The return of the pumas to their perches in front of the Exhibit Museum of Natural History Ruthven Museums Building on Central Campus will be celebrated with a free public Puma Party from 3-5 p. m. June 2. There will be cake, puma chocolates for the first 200 visitors, and opportunities to buy t-shirts, tote bags, and gourmet puma chocolates hand-made by Tammy’s Tastings as a fundraiser for the museum.
The event is coupled with the opening of an exhibit on the work of Carleton Angell, the puma’s sculptor. During his 34 years working for U-M he created hundreds of sculptures, plaques, and drawings. Angell retired in 1956 from U-M, but continued sculpting until his death in 1962.
The original sculptures, created in 1940, were cast in terrazzo, a mixture of stone chips in cement. Weathering had caused them to crack and crumble. The original pumas are being replaced with more durable bronze casts funded by a donation from Jagdish and Saroj Janveja.
Craftsmen at Venus Bronze Works in Detroit repaired the original pumas and made new molds, which were sent to the Fine Arts Sculpture Center in Clarkston, where specialists produced the bronze casts. The casts were treated with chemicals and pigments to produce the familiar black color of the terrazzo sculptures. The original cats are now in storage.

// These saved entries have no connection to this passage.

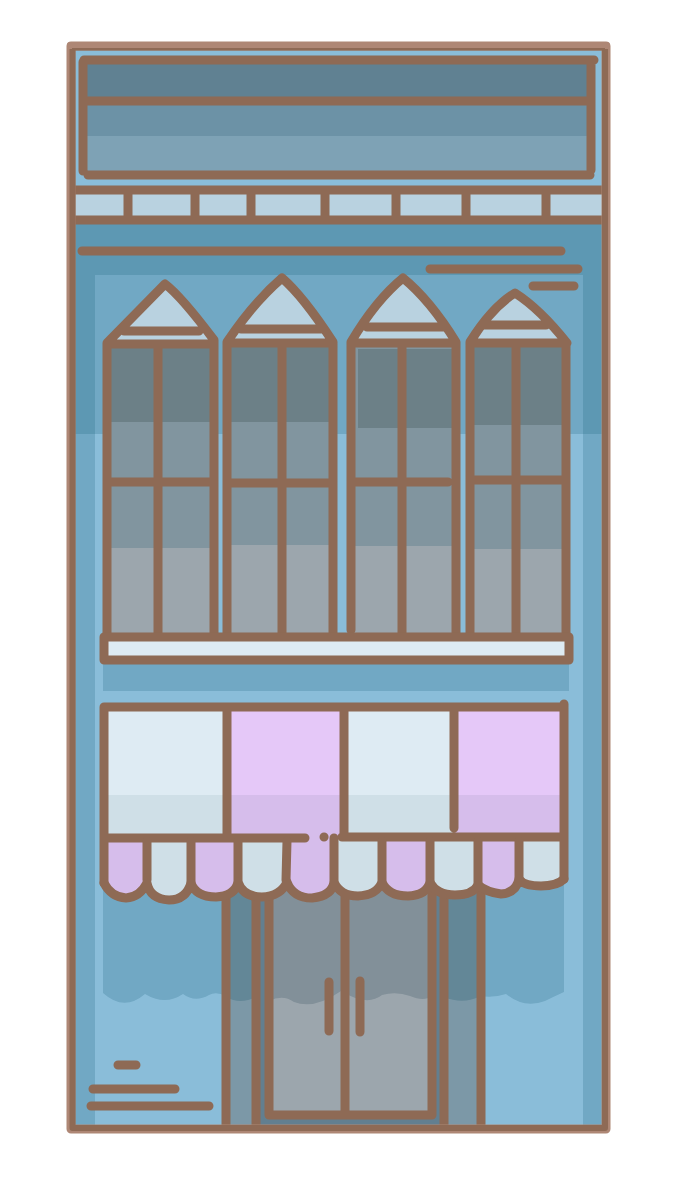
<!DOCTYPE html>
<html lang="en">
<head>
<meta charset="utf-8">
<title>Blue shopfront</title>
<style>
:root{--line:#8e6a55;--edge:#ae8775;--wall:#8abdd9;--wall-mid:#71a8c4;--wall-deep:#5d98b3;--pale:#b9d2e0;--white:#deebf3;--white-shade:#cfdfe7;--lilac:#e5c8f8;--lilac-shade:#d6bdeb;--glass-dark:#6c8087;--glass-mid:#81959f;--glass-light:#9ca6ad}
html,body{margin:0;height:100%;overflow:hidden;background:#fff}
svg{display:block;width:677px;height:1200px}
.ink{fill:none;stroke:var(--line);stroke-width:9;stroke-linecap:round;stroke-linejoin:round}
.wall{fill:var(--wall)}.mid{fill:var(--wall-mid)}.deep{fill:var(--wall-deep)}.pale{fill:var(--pale)}
.white{fill:var(--white)}.white-shade{fill:var(--white-shade)}.lilac{fill:var(--lilac)}.lilac-shade{fill:var(--lilac-shade)}
.g1{fill:var(--glass-dark)}.g2{fill:var(--glass-mid)}.g3{fill:var(--glass-light)}
</style>
</head>
<body>
<svg viewBox="0 0 677 1200" role="img" aria-label="Blue two-storey shopfront with arched windows and a lilac striped awning">
  <g id="wall">
    <rect class="wall" x="71" y="46" width="536" height="1084"/>
    <rect class="deep" x="75" y="224" width="528" height="210"/>
    <rect class="mid" x="95" y="275" width="488" height="159"/>
    <rect class="mid" x="75" y="434" width="20" height="692"/>
    <rect class="mid" x="583" y="434" width="20" height="692"/>
    <rect class="mid" x="103" y="660" width="466" height="31"/>
  </g>

  <g id="sign-board">
    <rect x="84" y="61" width="507" height="40" fill="#608192"/>
    <rect x="84" y="101" width="507" height="36" fill="#6c92a6"/>
    <rect x="84" y="136" width="507" height="38" fill="#7ea2b5"/>
    <path class="ink" d="M84 60H594M591 62V170M590 175H88M83 171V62M86 101H588"/>
  </g>

  <g id="cornice">
    <rect class="pale" x="75" y="191" width="528" height="29"/>
    <path class="ink" d="M75 190H603M75 220H603M128 194V216M195 194V216M251 194V216M325 194V216M396 194V217M466 194V216M546 194V216"/>
  </g>

  <g id="wall-strokes" class="ink">
    <path d="M82 251H561M430 269H578M533 286H574M118 1065H136M93 1089H175M91 1106H209"/>
  </g>

  <g id="window-1">
    <path class="pale" d="M107 343L156 289Q165 280 173 289L214 341Z"/>
    <rect class="g1" x="107" y="345" width="107" height="78"/>
    <rect class="g2" x="107" y="422" width="107" height="127"/>
    <rect class="g3" x="107" y="548" width="107" height="88"/>
    <path class="ink" d="M107 634V343L165 284Q181 296 214 340V634M109 344H214M124 331H199M158 345V634M109 482H212"/>
  </g>
  <g id="window-2">
    <path class="pale" d="M227 342Q250 305 282 279Q304 298 333 342Z"/>
    <rect class="g1" x="227" y="343" width="107" height="80"/>
    <rect class="g2" x="227" y="422" width="107" height="124"/>
    <rect class="g3" x="227" y="545" width="107" height="90"/>
    <path class="ink" d="M227 634V342Q253 303 282 278Q303 296 333 342V634M229 343H333M241 329H320M282 345V634M229 483H332"/>
  </g>
  <g id="window-3">
    <path class="pale" d="M351 342Q375 302 403 279Q430 302 456 342Z"/>
    <rect class="g2" x="351" y="343" width="105" height="204"/>
    <rect class="g1" x="358" y="349" width="98" height="79"/>
    <rect class="g3" x="351" y="546" width="105" height="89"/>
    <path class="ink" d="M351 630V342Q376 300 403 278Q430 300 456 342V634M353 343H456M367 327H442M402 345V634M353 482H448"/>
  </g>
  <g id="window-4">
    <path class="pale" d="M470 341Q493 307 515 294Q540 309 565 342Z"/>
    <rect class="g1" x="470" y="343" width="96" height="83"/>
    <rect class="g2" x="470" y="425" width="96" height="125"/>
    <rect class="g3" x="470" y="549" width="96" height="86"/>
    <path class="ink" d="M470 634V342Q492 307 515 293Q540 309 567 343M566 343V634M472 343H566M484 325H546M516 345V634M472 480H564"/>
  </g>

  <g id="window-sill">
    <rect class="white" x="104" y="637" width="465" height="20"/>
    <rect class="white-shade" x="104" y="656" width="465" height="4"/>
    <path class="ink" d="M104 637H569V660H104Z"/>
  </g>

  <g id="entrance">
    <path id="awning-shadow" class="mid" d="M103 880H564V992Q553 997 545 1001Q524 1009 506 994Q494 998 480 996V1000H226V996Q216 991 209 995Q195 1003 183 994Q165 1006 145 994Q124 1012 103 993Z"/>
    <rect x="226" y="890" width="255" height="238" fill="#7c98a7"/>
    <path d="M226 890H481V996Q463 1005 444 997H256Q240 1005 226 997Z" fill="#638797"/>
    <rect x="256" y="890" width="188" height="238" fill="#627f90"/>
    <rect class="g3" x="269" y="890" width="163" height="225"/>
    <path d="M269 890H432V996Q424 1002 410 996Q396 991 382 995Q367 1007 341 991Q314 1010 294 1002Q283 994 269 1001Z" fill="#829099"/>
    <path class="ink" stroke-linecap="butt" d="M226 890V1126M256 890V1126M444 890V1126M481 890V1126M269 890V1115H432V890M345 890V1115"/>
    <path class="ink" d="M329 982V1031M360 981V1032"/>
  </g>

  <g id="awning">
    <rect class="white" x="104" y="706" width="123" height="90"/>
    <rect class="white-shade" x="104" y="795" width="123" height="43"/>
    <rect class="lilac" x="227" y="706" width="117" height="90"/>
    <rect class="lilac-shade" x="227" y="795" width="117" height="43"/>
    <rect class="white" x="344" y="706" width="110" height="90"/>
    <rect class="white-shade" x="344" y="795" width="110" height="43"/>
    <rect class="lilac" x="454" y="706" width="110" height="90"/>
    <rect class="lilac-shade" x="454" y="795" width="110" height="43"/>
    <g id="scallops">
      <path class="lilac-shade" d="M104 836H147V880Q140 898 125 898Q110 896 104 884Z"/>
      <path class="white-shade" d="M147 836H191V882Q190 900 169 900Q147 898 147 882Z"/>
      <path class="lilac-shade" d="M191 836H238V882Q236 897 216 897Q196 897 191 882Z"/>
      <path class="white-shade" d="M238 836H287V880Q281 897 262 897Q240 897 238 880Z"/>
      <path class="lilac-shade" d="M287 836H334V880Q333 898 312 898Q290 896 287 880Z"/>
      <path class="white-shade" d="M334 836H382V880Q378 895 358 896Q340 895 334 880Z"/>
      <path class="lilac-shade" d="M382 836H430V880Q428 895 408 896Q387 895 382 880Z"/>
      <path class="white-shade" d="M430 836H478V880Q474 895 455 895Q435 895 430 880Z"/>
      <path class="lilac-shade" d="M478 836H519V880Q515 894 501 894Q485 891 478 886Z"/>
      <path class="white-shade" d="M519 836H564V879Q555 887 541 887Q523 887 519 878Z"/>
    </g>
    <path class="ink" d="M104 883V707H564V704V879M227 708V836M344 708V835M454 708V828M107 838H305M342 837H562M324 837H324.1"/>
    <path class="ink" d="M147 841V880M191 841V882M238 841V880M287 841L286 880M334 838V880M382 841V880M430 841V880M478 841V884M519 841V878"/>
    <path class="ink" d="M104 883Q111 897 126 898Q140 897 147 883Q150 899 169 900Q186 900 191 883Q196 897 216 897Q235 896 238 882Q243 897 262 897Q281 896 287 882Q293 898 312 898Q332 896 334 882Q340 896 358 896Q377 895 382 882Q388 896 408 896Q427 895 430 882Q436 895 455 895Q473 895 478 885Q486 892 501 894Q516 893 519 879Q524 886 541 886Q557 886 564 879"/>
  </g>

  <g id="building-outline" fill="none" stroke-linejoin="round">
    <path d="M71 46H606V1129H71Z" stroke="var(--edge)" stroke-width="9"/>
    <path d="M72.5 49V1128H605V49" stroke="var(--line)" stroke-width="6"/>
    <path d="M72 49H605" stroke="var(--line)" stroke-width="3"/>
    <path d="M70 45H607" stroke="var(--edge)" stroke-width="6" stroke-linecap="round"/>
  </g>
</svg>
</body>
</html>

Crews returned the pumas to their perches May 16. (Photo by Dan Erickson)